Previous research on welfare state development in federal states has claimed that interstate competition induces a race to the bottom with regard to social expenditure. While existing research has focused on the impact of migration inflows of poor households on states with high provision of social expenditure, it has remained silent with regard to migration outflows. In this article, I argue that migration outflows are associated with increased social expenditure if eligibility restrictions for social benefits between states are relaxed. Facing outflows of workers and the unemployed, low-spending states respond with increases in social expenditure to retain a sufficient workforce and counteract rising wage levels. As a result, states with higher levels of outward migration are catching up with more generous states instead of engaging in a race to the bottom. To support my claim, I use a time-series cross-sectional data set of Swiss cantons covering the period 1930–75.

Abstract

Previous research on welfare state development in federal states has claimed that interstate competition induces a race to the bottom with regard to social expenditure. While existing research has focused on the impact of migration inflows of poor households on states with high provision of social expenditure, it has remained silent with regard to migration outflows. In this article, I argue that migration outflows are associated with increased social expenditure if eligibility restrictions for social benefits between states are relaxed. Facing outflows of workers and the unemployed, low-spending states respond with increases in social expenditure to retain a sufficient workforce and counteract rising wage levels. As a result, states with higher levels of outward migration are catching up with more generous states instead of engaging in a race to the bottom. To support my claim, I use a time-series cross-sectional data set of Swiss cantons covering the period 1930–75.

Statistics

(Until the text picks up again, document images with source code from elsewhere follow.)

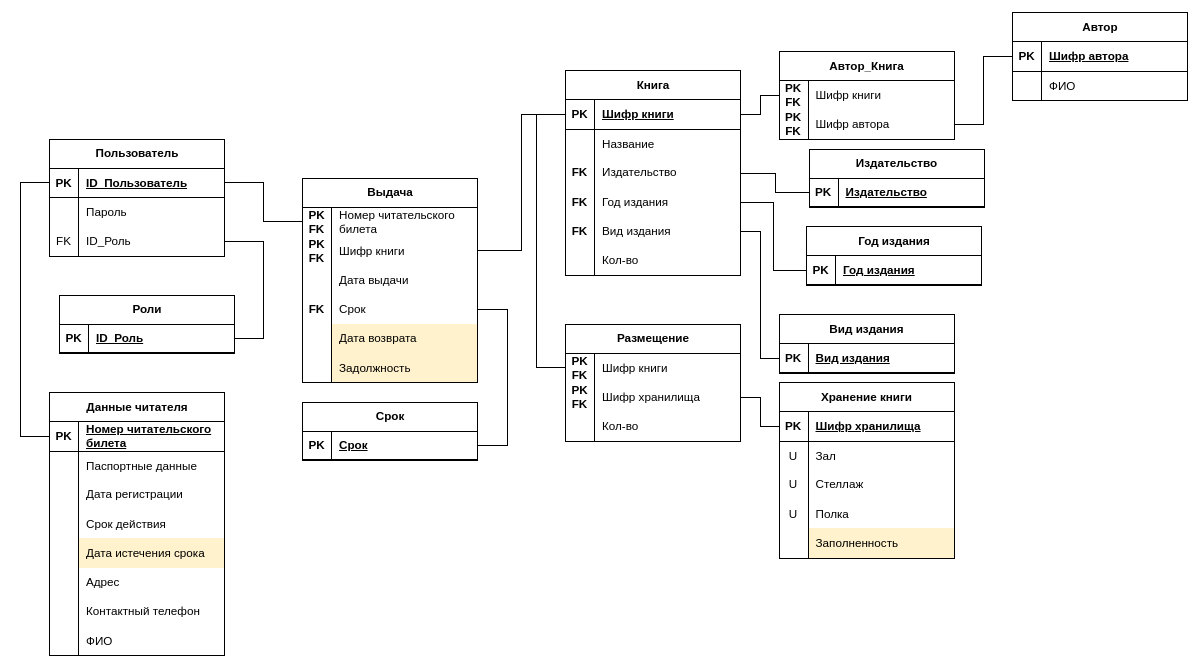
<!DOCTYPE html>
<html lang="ru">
<head>
<meta charset="utf-8">
<title>Схема базы данных библиотеки</title>
<style>
:root { --ink: #000; --paper: #fff; --computed: #fff2cc; --row: 29.25px; }
* { box-sizing: border-box; margin: 0; padding: 0; }
body { width: 1200px; height: 667px; overflow: hidden; background: var(--paper); color: var(--ink); font: 11.7px/14px "Liberation Sans", Arial, sans-serif; }
.diagram { position: relative; width: 1200px; height: 667px; overflow: hidden; }
.links { position: absolute; left: 0; top: 0; fill: none; stroke: var(--ink); stroke-width: 1; }
.entity { position: absolute; left: var(--x); top: var(--y); width: 176px; padding-bottom: 1px; display: grid; grid-auto-rows: var(--row); background: var(--paper); outline: 1px solid var(--ink); outline-offset: -1px; }
.entity h2 { display: flex; align-items: center; justify-content: center; font-size: inherit; }
.field { display: grid; grid-template-columns: 30px 1fr; }
h2 + .field, .primary + .field { border-top: 1px solid var(--ink); }
.primary:last-child { border-bottom: 1px solid var(--ink); }
.key, .name { display: flex; align-items: center; }
.key { justify-content: center; text-align: center; border-right: 1px solid var(--ink); font-weight: bold; }
.plain .key { font-weight: normal; }
.name { padding-left: 7px; }
.primary .name { font-weight: bold; text-decoration: underline; }
.computed .name { background: var(--computed); }
</style>
</head>
<body>
<main class="diagram">
<svg class="links" width="1200" height="667" viewBox="0 0 1200 667" aria-hidden="true" shape-rendering="crispEdges">
<g transform="translate(.5 .5)">
<polyline points="49,182 20,182 20,436 49,436"/>
<polyline points="224,182 263,182 263,221 302,221"/>
<polyline points="224,241 263,241 263,338 234,338"/>
<polyline points="477,250 521,250 521,114 565,114"/>
<polyline points="565,114 536,114 536,367 565,367"/>
<polyline points="477,309 507,309 507,445 477,445"/>
<polyline points="740,114 760,114 760,95 779,95"/>
<polyline points="953,124 983,124 983,56 1012,56"/>
<polyline points="740,173 775,173 775,192 809,192"/>
<polyline points="740,202 773,202 773,270 806,270"/>
<polyline points="740,231 760,231 760,358 779,358"/>
<polyline points="740,397 760,397 760,426 779,426"/>
</g>
</svg>

<section class="entity" style="--x:49px;--y:138.5px">
<h2>Пользователь</h2>
<div class="field primary"><span class="key">PK</span><span class="name">ID_Пользователь</span></div>
<div class="field"><span class="key"></span><span class="name">Пароль</span></div>
<div class="field plain"><span class="key">FK</span><span class="name">ID_Роль</span></div>
</section>

<section class="entity" style="--x:59px;--y:294.5px">
<h2>Роли</h2>
<div class="field primary"><span class="key">PK</span><span class="name">ID_Роль</span></div>
</section>

<section class="entity" style="--x:49px;--y:392px">
<h2>Данные читателя</h2>
<div class="field primary"><span class="key">PK</span><span class="name">Номер читательского билета</span></div>
<div class="field"><span class="key"></span><span class="name">Паспортные данные</span></div>
<div class="field"><span class="key"></span><span class="name">Дата регистрации</span></div>
<div class="field"><span class="key"></span><span class="name">Срок действия</span></div>
<div class="field computed"><span class="key"></span><span class="name">Дата истечения срока</span></div>
<div class="field"><span class="key"></span><span class="name">Адрес</span></div>
<div class="field"><span class="key"></span><span class="name">Контактный телефон</span></div>
<div class="field"><span class="key"></span><span class="name">ФИО</span></div>
</section>

<section class="entity" style="--x:302px;--y:177.5px">
<h2>Выдача</h2>
<div class="field"><span class="key">PK<br>FK</span><span class="name">Номер читательского билета</span></div>
<div class="field"><span class="key">PK<br>FK</span><span class="name">Шифр книги</span></div>
<div class="field"><span class="key"></span><span class="name">Дата выдачи</span></div>
<div class="field"><span class="key">FK</span><span class="name">Срок</span></div>
<div class="field computed"><span class="key"></span><span class="name">Дата возврата</span></div>
<div class="field computed"><span class="key"></span><span class="name">Задолжность</span></div>
</section>

<section class="entity" style="--x:302px;--y:401.5px">
<h2>Срок</h2>
<div class="field primary"><span class="key">PK</span><span class="name">Срок</span></div>
</section>

<section class="entity" style="--x:565px;--y:70px">
<h2>Книга</h2>
<div class="field primary"><span class="key">PK</span><span class="name">Шифр книги</span></div>
<div class="field"><span class="key"></span><span class="name">Название</span></div>
<div class="field"><span class="key">FK</span><span class="name">Издательство</span></div>
<div class="field"><span class="key">FK</span><span class="name">Год издания</span></div>
<div class="field"><span class="key">FK</span><span class="name">Вид издания</span></div>
<div class="field"><span class="key"></span><span class="name">Кол-во</span></div>
</section>

<section class="entity" style="--x:565px;--y:323.5px">
<h2>Размещение</h2>
<div class="field"><span class="key">PK<br>FK</span><span class="name">Шифр книги</span></div>
<div class="field"><span class="key">PK<br>FK</span><span class="name">Шифр хранилища</span></div>
<div class="field"><span class="key"></span><span class="name">Кол-во</span></div>
</section>

<section class="entity" style="--x:778.5px;--y:51px">
<h2>Автор_Книга</h2>
<div class="field"><span class="key">PK<br>FK</span><span class="name">Шифр книги</span></div>
<div class="field"><span class="key">PK<br>FK</span><span class="name">Шифр автора</span></div>
</section>

<section class="entity" style="--x:1012px;--y:12px">
<h2>Автор</h2>
<div class="field primary"><span class="key">PK</span><span class="name">Шифр автора</span></div>
<div class="field"><span class="key"></span><span class="name">ФИО</span></div>
</section>

<section class="entity" style="--x:808.5px;--y:148.5px">
<h2>Издательство</h2>
<div class="field primary"><span class="key">PK</span><span class="name">Издательство</span></div>
</section>

<section class="entity" style="--x:806px;--y:226px">
<h2>Год издания</h2>
<div class="field primary"><span class="key">PK</span><span class="name">Год издания</span></div>
</section>

<section class="entity" style="--x:778.5px;--y:314px">
<h2>Вид издания</h2>
<div class="field primary"><span class="key">PK</span><span class="name">Вид издания</span></div>
</section>

<section class="entity" style="--x:778.5px;--y:382px">
<h2>Хранение книги</h2>
<div class="field primary"><span class="key">PK</span><span class="name">Шифр хранилища</span></div>
<div class="field plain"><span class="key">U</span><span class="name">Зал</span></div>
<div class="field plain"><span class="key">U</span><span class="name">Стеллаж</span></div>
<div class="field plain"><span class="key">U</span><span class="name">Полка</span></div>
<div class="field computed"><span class="key"></span><span class="name">Заполненность</span></div>
</section>
</main>
</body>
</html>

Citations

Dimensions.ai Metrics
3 citations in Web of Science®
4 citations in Scopus®
Google Scholar™

Altmetrics

Downloads

17 downloads since deposited on 15 Nov 2022
11 downloads since 12 months
Detailed statistics

Additional indexing

Item Type:Journal Article, refereed, original work
Communities & Collections:06 Faculty of Arts > Institute of Political Science
Dewey Decimal Classification:320 Political science
Uncontrolled Keywords:Sociology and Political Science
Language:English
Date:1 July 2019
Deposited On:15 Nov 2022 15:54
Last Modified:28 Mar 2024 02:40
Publisher:University of Chicago Press
ISSN:0022-3816
OA Status:Green
Publisher DOI:https://doi.org/10.1086/703132
  • Content: Published Version
  • Language: English
  • Licence: Creative Commons: Attribution-NonCommercial 4.0 International (CC BY-NC 4.0)